INSTRUCTIONS FOR THE TASK
Once the images are set aside, write out the rest of the records exactly.

AVAILABLE DATA
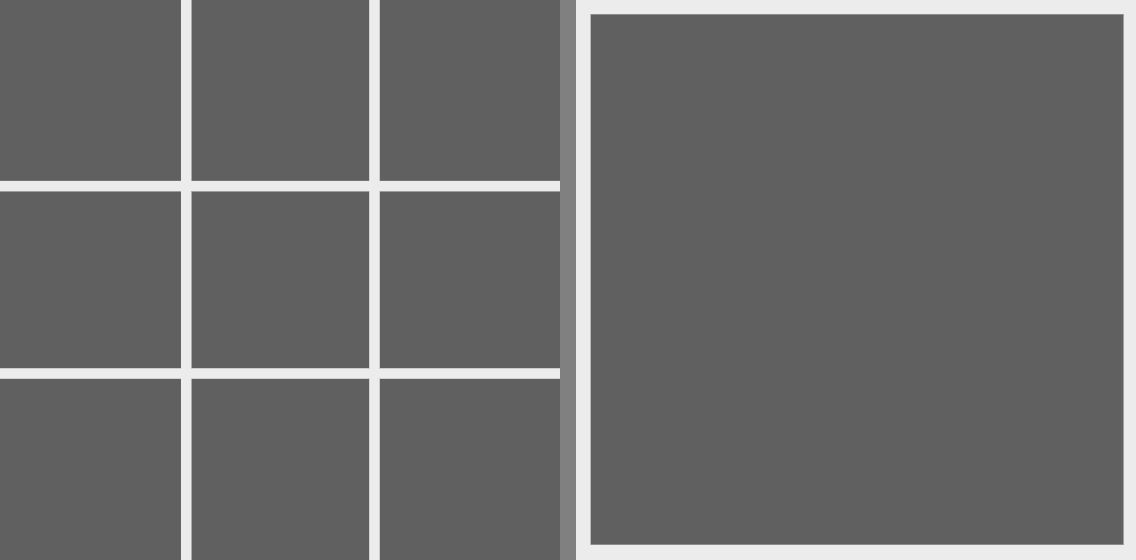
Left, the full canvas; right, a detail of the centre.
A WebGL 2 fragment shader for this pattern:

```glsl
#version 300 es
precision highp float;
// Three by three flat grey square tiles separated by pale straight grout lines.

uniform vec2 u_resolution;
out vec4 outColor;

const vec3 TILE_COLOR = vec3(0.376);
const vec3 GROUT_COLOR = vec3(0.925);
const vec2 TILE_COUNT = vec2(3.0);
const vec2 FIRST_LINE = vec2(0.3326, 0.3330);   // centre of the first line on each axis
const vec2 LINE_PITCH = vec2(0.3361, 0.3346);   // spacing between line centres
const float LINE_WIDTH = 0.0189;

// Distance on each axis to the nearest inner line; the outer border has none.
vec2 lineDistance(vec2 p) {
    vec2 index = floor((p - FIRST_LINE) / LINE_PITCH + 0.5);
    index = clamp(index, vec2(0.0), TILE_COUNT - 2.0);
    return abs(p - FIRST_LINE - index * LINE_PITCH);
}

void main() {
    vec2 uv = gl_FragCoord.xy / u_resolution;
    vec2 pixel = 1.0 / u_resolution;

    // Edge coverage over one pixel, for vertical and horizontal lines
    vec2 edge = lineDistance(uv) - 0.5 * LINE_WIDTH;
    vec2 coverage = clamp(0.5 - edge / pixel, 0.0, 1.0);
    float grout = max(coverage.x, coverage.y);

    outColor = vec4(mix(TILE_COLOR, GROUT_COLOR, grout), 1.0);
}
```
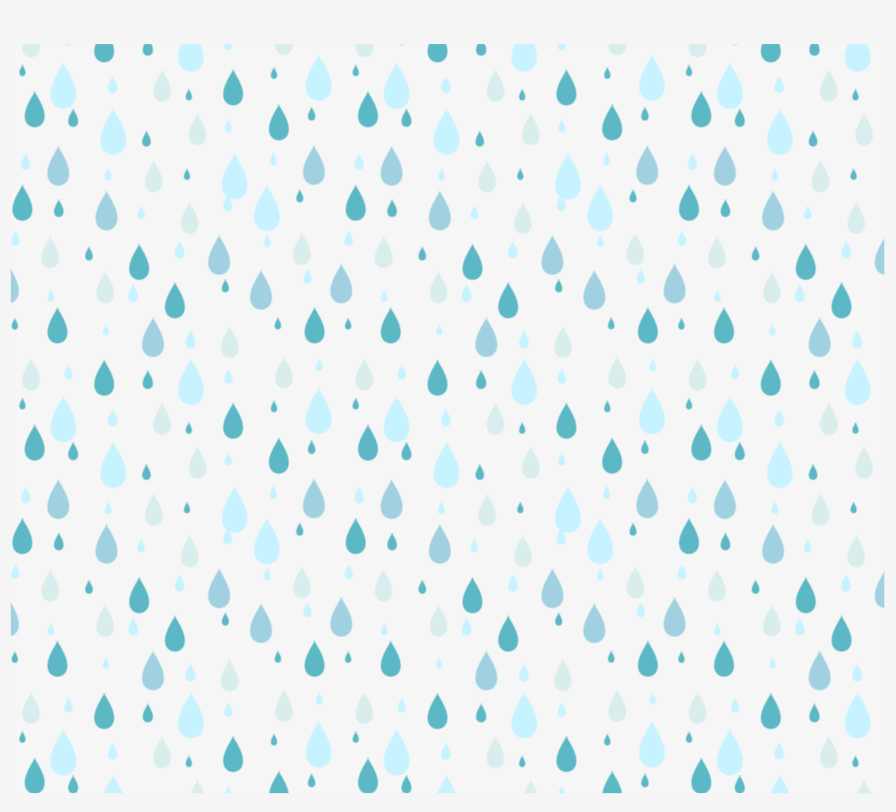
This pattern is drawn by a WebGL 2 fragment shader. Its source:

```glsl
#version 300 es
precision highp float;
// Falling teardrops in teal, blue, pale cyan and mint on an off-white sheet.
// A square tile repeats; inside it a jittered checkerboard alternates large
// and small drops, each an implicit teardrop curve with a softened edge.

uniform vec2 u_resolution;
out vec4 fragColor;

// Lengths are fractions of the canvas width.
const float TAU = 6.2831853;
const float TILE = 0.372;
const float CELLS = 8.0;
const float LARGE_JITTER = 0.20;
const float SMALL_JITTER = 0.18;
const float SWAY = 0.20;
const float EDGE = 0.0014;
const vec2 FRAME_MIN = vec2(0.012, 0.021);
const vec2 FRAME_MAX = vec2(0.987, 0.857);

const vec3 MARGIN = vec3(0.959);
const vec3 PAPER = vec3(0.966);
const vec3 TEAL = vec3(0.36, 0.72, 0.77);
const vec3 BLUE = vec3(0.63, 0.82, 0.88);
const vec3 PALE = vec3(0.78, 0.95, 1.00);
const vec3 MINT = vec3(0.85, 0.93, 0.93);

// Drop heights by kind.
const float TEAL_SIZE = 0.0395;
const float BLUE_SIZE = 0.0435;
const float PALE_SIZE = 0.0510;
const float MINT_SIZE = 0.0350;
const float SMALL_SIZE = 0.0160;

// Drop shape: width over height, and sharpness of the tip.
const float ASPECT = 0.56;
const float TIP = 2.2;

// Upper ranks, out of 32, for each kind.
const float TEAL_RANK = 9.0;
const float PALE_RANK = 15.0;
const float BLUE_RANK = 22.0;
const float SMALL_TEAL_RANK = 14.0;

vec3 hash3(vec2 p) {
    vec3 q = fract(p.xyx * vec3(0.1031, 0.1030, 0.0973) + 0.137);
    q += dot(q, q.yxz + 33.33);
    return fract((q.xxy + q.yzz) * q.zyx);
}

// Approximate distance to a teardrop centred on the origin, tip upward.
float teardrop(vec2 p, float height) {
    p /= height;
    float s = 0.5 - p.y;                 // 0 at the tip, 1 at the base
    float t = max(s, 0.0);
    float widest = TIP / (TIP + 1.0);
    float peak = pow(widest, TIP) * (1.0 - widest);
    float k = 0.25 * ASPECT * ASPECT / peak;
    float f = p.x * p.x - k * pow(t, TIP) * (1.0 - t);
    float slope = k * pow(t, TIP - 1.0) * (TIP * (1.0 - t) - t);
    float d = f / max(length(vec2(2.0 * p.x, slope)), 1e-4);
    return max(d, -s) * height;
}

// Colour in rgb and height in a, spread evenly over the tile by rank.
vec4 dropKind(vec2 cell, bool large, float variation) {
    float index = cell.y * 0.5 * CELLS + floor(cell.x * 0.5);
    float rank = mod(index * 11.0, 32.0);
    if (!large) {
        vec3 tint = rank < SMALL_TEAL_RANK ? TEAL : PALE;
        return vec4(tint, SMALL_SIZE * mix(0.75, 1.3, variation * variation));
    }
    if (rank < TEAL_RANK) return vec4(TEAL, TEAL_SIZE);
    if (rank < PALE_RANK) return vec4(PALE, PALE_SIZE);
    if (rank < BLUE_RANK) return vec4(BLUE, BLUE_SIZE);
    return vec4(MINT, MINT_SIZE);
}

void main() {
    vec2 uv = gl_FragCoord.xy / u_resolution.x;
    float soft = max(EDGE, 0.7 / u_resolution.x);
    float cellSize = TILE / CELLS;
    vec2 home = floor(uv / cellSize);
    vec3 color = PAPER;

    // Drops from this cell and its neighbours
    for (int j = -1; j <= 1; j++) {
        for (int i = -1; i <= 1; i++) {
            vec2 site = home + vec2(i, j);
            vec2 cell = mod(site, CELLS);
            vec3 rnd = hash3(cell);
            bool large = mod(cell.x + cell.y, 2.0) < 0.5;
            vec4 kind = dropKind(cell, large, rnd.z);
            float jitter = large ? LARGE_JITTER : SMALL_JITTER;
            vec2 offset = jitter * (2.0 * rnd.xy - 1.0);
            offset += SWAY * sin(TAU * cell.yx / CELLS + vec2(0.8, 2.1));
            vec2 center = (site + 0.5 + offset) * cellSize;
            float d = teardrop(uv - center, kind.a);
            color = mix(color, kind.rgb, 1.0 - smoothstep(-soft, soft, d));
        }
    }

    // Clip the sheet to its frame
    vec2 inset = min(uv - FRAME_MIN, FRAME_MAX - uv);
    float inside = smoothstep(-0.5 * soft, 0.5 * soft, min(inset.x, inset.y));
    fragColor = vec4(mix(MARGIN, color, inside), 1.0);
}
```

RESULT OF THE EXERCISE
Left, the full canvas; right, a detail of the centre.
A WebGL 2 fragment shader for this pattern:

```glsl
#version 300 es
precision highp float;
// Three by three flat grey square tiles separated by pale straight grout lines.

uniform vec2 u_resolution;
out vec4 outColor;

const vec3 TILE_COLOR = vec3(0.376);
const vec3 GROUT_COLOR = vec3(0.925);
const vec2 TILE_COUNT = vec2(3.0);
const vec2 FIRST_LINE = vec2(0.3326, 0.3330);   // centre of the first line on each axis
const vec2 LINE_PITCH = vec2(0.3361, 0.3346);   // spacing between line centres
const float LINE_WIDTH = 0.0189;

// Distance on each axis to the nearest inner line; the outer border has none.
vec2 lineDistance(vec2 p) {
    vec2 index = floor((p - FIRST_LINE) / LINE_PITCH + 0.5);
    index = clamp(index, vec2(0.0), TILE_COUNT - 2.0);
    return abs(p - FIRST_LINE - index * LINE_PITCH);
}

void main() {
    vec2 uv = gl_FragCoord.xy / u_resolution;
    vec2 pixel = 1.0 / u_resolution;

    // Edge coverage over one pixel, for vertical and horizontal lines
    vec2 edge = lineDistance(uv) - 0.5 * LINE_WIDTH;
    vec2 coverage = clamp(0.5 - edge / pixel, 0.0, 1.0);
    float grout = max(coverage.x, coverage.y);

    outColor = vec4(mix(TILE_COLOR, GROUT_COLOR, grout), 1.0);
}
```
This pattern is drawn by a WebGL 2 fragment shader. Its source:

```glsl
#version 300 es
precision highp float;
// Falling teardrops in teal, blue, pale cyan and mint on an off-white sheet.
// A square tile repeats; inside it a jittered checkerboard alternates large
// and small drops, each an implicit teardrop curve with a softened edge.

uniform vec2 u_resolution;
out vec4 fragColor;

// Lengths are fractions of the canvas width.
const float TAU = 6.2831853;
const float TILE = 0.372;
const float CELLS = 8.0;
const float LARGE_JITTER = 0.20;
const float SMALL_JITTER = 0.18;
const float SWAY = 0.20;
const float EDGE = 0.0014;
const vec2 FRAME_MIN = vec2(0.012, 0.021);
const vec2 FRAME_MAX = vec2(0.987, 0.857);

const vec3 MARGIN = vec3(0.959);
const vec3 PAPER = vec3(0.966);
const vec3 TEAL = vec3(0.36, 0.72, 0.77);
const vec3 BLUE = vec3(0.63, 0.82, 0.88);
const vec3 PALE = vec3(0.78, 0.95, 1.00);
const vec3 MINT = vec3(0.85, 0.93, 0.93);

// Drop heights by kind.
const float TEAL_SIZE = 0.0395;
const float BLUE_SIZE = 0.0435;
const float PALE_SIZE = 0.0510;
const float MINT_SIZE = 0.0350;
const float SMALL_SIZE = 0.0160;

// Drop shape: width over height, and sharpness of the tip.
const float ASPECT = 0.56;
const float TIP = 2.2;

// Upper ranks, out of 32, for each kind.
const float TEAL_RANK = 9.0;
const float PALE_RANK = 15.0;
const float BLUE_RANK = 22.0;
const float SMALL_TEAL_RANK = 14.0;

vec3 hash3(vec2 p) {
    vec3 q = fract(p.xyx * vec3(0.1031, 0.1030, 0.0973) + 0.137);
    q += dot(q, q.yxz + 33.33);
    return fract((q.xxy + q.yzz) * q.zyx);
}

// Approximate distance to a teardrop centred on the origin, tip upward.
float teardrop(vec2 p, float height) {
    p /= height;
    float s = 0.5 - p.y;                 // 0 at the tip, 1 at the base
    float t = max(s, 0.0);
    float widest = TIP / (TIP + 1.0);
    float peak = pow(widest, TIP) * (1.0 - widest);
    float k = 0.25 * ASPECT * ASPECT / peak;
    float f = p.x * p.x - k * pow(t, TIP) * (1.0 - t);
    float slope = k * pow(t, TIP - 1.0) * (TIP * (1.0 - t) - t);
    float d = f / max(length(vec2(2.0 * p.x, slope)), 1e-4);
    return max(d, -s) * height;
}

// Colour in rgb and height in a, spread evenly over the tile by rank.
vec4 dropKind(vec2 cell, bool large, float variation) {
    float index = cell.y * 0.5 * CELLS + floor(cell.x * 0.5);
    float rank = mod(index * 11.0, 32.0);
    if (!large) {
        vec3 tint = rank < SMALL_TEAL_RANK ? TEAL : PALE;
        return vec4(tint, SMALL_SIZE * mix(0.75, 1.3, variation * variation));
    }
    if (rank < TEAL_RANK) return vec4(TEAL, TEAL_SIZE);
    if (rank < PALE_RANK) return vec4(PALE, PALE_SIZE);
    if (rank < BLUE_RANK) return vec4(BLUE, BLUE_SIZE);
    return vec4(MINT, MINT_SIZE);
}

void main() {
    vec2 uv = gl_FragCoord.xy / u_resolution.x;
    float soft = max(EDGE, 0.7 / u_resolution.x);
    float cellSize = TILE / CELLS;
    vec2 home = floor(uv / cellSize);
    vec3 color = PAPER;

    // Drops from this cell and its neighbours
    for (int j = -1; j <= 1; j++) {
        for (int i = -1; i <= 1; i++) {
            vec2 site = home + vec2(i, j);
            vec2 cell = mod(site, CELLS);
            vec3 rnd = hash3(cell);
            bool large = mod(cell.x + cell.y, 2.0) < 0.5;
            vec4 kind = dropKind(cell, large, rnd.z);
            float jitter = large ? LARGE_JITTER : SMALL_JITTER;
            vec2 offset = jitter * (2.0 * rnd.xy - 1.0);
            offset += SWAY * sin(TAU * cell.yx / CELLS + vec2(0.8, 2.1));
            vec2 center = (site + 0.5 + offset) * cellSize;
            float d = teardrop(uv - center, kind.a);
            color = mix(color, kind.rgb, 1.0 - smoothstep(-soft, soft, d));
        }
    }

    // Clip the sheet to its frame
    vec2 inset = min(uv - FRAME_MIN, FRAME_MAX - uv);
    float inside = smoothstep(-0.5 * soft, 0.5 * soft, min(inset.x, inset.y));
    fragColor = vec4(mix(MARGIN, color, inside), 1.0);
}
```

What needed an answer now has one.